Action item = For the material that follows, state how many lines contain the word "disc", and add nothing.
▼▼▼
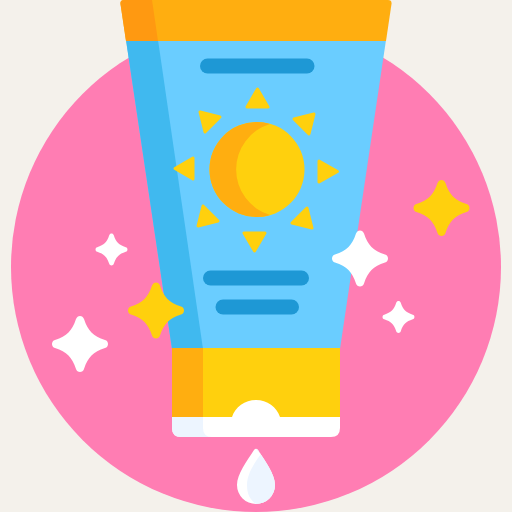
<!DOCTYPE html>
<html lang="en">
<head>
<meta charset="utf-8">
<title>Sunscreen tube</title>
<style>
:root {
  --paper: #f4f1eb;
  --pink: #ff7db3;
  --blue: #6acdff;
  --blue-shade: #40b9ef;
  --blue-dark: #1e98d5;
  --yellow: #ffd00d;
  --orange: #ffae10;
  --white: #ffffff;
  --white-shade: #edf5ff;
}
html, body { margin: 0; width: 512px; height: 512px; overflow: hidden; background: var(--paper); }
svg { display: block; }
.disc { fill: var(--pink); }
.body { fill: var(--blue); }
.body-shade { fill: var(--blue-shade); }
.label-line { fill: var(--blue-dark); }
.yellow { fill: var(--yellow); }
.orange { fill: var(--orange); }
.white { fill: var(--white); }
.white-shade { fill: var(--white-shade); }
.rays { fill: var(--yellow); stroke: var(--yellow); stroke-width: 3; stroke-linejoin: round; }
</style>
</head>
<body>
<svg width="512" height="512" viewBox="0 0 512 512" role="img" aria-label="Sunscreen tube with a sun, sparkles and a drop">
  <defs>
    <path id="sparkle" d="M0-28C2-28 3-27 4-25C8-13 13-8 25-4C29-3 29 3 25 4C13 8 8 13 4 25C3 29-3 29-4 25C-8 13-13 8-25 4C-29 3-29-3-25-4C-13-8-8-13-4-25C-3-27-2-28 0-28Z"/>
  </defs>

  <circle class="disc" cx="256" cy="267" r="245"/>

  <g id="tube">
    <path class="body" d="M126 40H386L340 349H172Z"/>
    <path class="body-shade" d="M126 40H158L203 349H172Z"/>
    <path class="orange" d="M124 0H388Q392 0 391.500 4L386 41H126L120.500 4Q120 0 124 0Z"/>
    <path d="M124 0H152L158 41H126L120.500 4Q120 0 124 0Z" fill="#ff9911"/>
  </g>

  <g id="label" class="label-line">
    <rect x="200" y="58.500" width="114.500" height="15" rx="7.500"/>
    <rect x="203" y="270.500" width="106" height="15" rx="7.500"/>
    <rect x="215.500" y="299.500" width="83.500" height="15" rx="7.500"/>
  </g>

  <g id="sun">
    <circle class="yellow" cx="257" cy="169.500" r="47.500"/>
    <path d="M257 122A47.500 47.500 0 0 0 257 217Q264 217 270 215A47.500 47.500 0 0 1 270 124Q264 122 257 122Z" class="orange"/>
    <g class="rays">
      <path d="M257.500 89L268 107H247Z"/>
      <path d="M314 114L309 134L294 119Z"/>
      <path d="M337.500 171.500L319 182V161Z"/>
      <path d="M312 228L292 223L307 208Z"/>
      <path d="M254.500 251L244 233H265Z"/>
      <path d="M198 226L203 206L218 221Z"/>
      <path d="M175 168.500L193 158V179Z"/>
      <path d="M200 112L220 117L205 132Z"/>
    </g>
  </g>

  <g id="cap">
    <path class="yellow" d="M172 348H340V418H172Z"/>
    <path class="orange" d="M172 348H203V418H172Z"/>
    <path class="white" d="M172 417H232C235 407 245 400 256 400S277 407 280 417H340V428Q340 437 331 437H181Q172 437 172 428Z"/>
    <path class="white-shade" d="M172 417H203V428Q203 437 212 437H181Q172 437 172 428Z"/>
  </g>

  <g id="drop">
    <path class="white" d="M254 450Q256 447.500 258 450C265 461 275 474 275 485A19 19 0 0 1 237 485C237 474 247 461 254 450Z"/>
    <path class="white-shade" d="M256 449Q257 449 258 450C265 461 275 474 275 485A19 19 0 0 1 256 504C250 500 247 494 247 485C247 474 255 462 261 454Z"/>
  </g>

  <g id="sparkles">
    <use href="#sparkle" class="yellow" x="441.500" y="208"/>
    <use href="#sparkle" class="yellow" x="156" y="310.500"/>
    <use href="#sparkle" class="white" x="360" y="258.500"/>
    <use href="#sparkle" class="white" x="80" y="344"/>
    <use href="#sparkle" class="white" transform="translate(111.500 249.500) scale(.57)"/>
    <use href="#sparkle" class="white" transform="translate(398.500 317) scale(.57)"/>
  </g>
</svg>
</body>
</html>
▲▲▲
▼▼▼
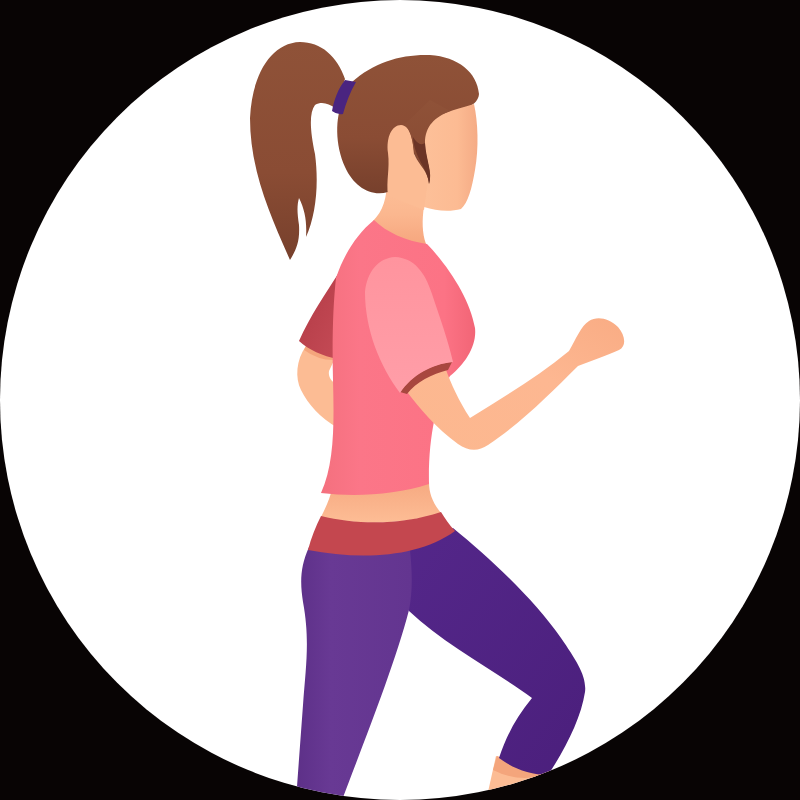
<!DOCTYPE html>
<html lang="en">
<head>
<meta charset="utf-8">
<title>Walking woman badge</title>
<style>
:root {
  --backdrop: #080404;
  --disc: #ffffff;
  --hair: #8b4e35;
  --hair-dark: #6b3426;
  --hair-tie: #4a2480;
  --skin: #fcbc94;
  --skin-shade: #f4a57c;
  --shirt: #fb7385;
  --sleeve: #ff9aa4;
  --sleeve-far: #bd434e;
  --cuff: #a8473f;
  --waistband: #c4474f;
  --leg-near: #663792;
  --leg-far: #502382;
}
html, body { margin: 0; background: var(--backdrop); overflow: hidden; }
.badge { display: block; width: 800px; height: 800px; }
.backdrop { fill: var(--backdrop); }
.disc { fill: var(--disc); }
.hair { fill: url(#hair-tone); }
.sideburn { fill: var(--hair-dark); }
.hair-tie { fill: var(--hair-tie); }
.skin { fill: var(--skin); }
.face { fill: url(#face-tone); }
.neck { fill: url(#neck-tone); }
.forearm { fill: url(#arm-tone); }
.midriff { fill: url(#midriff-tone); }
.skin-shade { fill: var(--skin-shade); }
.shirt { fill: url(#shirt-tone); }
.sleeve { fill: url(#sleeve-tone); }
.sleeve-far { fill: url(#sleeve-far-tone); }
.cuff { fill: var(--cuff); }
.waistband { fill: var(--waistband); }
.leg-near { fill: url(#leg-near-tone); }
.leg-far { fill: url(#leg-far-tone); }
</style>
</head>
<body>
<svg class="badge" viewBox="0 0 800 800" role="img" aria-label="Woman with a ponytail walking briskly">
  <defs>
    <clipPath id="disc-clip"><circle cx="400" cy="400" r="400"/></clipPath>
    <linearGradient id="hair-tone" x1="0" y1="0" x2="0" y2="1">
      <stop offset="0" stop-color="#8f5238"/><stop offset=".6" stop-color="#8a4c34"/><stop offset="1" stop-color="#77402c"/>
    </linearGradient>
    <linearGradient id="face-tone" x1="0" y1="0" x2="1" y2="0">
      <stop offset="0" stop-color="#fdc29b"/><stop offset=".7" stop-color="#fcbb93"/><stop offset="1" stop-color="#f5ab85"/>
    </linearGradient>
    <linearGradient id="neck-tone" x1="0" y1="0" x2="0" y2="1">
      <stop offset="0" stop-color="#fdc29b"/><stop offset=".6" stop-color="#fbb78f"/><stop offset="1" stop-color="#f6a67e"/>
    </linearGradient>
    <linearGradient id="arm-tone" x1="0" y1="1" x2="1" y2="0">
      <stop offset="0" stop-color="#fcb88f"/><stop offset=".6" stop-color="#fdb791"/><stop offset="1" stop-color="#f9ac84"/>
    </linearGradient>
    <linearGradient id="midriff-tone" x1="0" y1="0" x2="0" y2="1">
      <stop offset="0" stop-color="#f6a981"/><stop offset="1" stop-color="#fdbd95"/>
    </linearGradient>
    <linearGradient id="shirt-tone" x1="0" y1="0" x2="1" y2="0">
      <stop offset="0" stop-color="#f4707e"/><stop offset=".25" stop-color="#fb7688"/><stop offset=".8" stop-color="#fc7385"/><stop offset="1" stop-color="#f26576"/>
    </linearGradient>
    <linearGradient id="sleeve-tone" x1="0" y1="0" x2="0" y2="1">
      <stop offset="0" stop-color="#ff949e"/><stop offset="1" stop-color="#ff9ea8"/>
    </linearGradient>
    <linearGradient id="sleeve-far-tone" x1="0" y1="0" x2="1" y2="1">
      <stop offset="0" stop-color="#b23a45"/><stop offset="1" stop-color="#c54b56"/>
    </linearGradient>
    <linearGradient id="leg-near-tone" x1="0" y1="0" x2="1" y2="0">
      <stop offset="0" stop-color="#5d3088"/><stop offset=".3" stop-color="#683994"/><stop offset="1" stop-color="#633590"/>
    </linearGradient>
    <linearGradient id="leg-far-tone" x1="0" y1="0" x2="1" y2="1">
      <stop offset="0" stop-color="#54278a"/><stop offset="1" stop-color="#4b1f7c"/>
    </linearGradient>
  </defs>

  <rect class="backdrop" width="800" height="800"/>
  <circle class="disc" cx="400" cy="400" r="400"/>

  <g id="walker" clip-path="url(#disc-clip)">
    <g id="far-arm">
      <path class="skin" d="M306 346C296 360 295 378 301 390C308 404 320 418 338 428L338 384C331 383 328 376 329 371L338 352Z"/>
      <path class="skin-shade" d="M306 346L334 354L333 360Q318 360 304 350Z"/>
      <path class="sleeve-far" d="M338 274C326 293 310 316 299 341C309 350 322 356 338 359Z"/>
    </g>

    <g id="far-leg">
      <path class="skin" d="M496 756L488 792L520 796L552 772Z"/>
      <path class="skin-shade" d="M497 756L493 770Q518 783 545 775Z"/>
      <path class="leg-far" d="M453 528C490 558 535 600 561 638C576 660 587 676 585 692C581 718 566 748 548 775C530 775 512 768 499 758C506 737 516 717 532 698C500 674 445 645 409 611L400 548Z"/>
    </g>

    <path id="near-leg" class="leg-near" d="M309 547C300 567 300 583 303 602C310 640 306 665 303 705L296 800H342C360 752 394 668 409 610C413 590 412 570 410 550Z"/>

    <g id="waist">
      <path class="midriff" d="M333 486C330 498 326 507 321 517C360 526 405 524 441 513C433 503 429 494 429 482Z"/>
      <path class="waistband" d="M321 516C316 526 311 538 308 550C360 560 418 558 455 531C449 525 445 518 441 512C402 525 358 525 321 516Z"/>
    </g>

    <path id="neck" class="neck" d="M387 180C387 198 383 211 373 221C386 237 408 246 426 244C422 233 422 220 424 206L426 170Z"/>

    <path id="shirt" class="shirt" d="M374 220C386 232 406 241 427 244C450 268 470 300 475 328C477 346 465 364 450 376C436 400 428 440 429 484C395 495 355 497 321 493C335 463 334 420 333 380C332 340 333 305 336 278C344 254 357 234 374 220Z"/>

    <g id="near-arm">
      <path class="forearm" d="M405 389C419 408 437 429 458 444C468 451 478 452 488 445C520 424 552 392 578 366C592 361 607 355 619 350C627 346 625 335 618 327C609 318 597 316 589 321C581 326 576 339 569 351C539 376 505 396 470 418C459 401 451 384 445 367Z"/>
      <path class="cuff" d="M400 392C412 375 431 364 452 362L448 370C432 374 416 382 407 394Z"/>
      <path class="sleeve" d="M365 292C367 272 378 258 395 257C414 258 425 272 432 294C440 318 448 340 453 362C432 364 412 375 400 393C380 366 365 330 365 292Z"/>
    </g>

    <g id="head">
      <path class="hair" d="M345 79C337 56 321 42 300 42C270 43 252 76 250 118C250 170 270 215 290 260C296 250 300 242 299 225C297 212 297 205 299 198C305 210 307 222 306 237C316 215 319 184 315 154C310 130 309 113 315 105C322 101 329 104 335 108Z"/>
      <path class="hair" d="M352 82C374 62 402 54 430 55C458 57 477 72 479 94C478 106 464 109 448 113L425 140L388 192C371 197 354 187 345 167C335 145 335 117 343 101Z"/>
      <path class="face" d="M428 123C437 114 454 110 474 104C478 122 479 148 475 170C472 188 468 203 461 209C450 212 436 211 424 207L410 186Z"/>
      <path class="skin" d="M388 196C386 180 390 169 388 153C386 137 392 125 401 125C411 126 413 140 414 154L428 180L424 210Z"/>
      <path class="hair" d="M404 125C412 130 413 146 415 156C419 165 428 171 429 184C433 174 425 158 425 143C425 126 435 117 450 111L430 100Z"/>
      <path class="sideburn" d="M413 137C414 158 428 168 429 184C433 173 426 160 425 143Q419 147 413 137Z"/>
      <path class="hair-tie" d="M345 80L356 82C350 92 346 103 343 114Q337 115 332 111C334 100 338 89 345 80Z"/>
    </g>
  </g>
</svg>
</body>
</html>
▲▲▲
Answer area = 7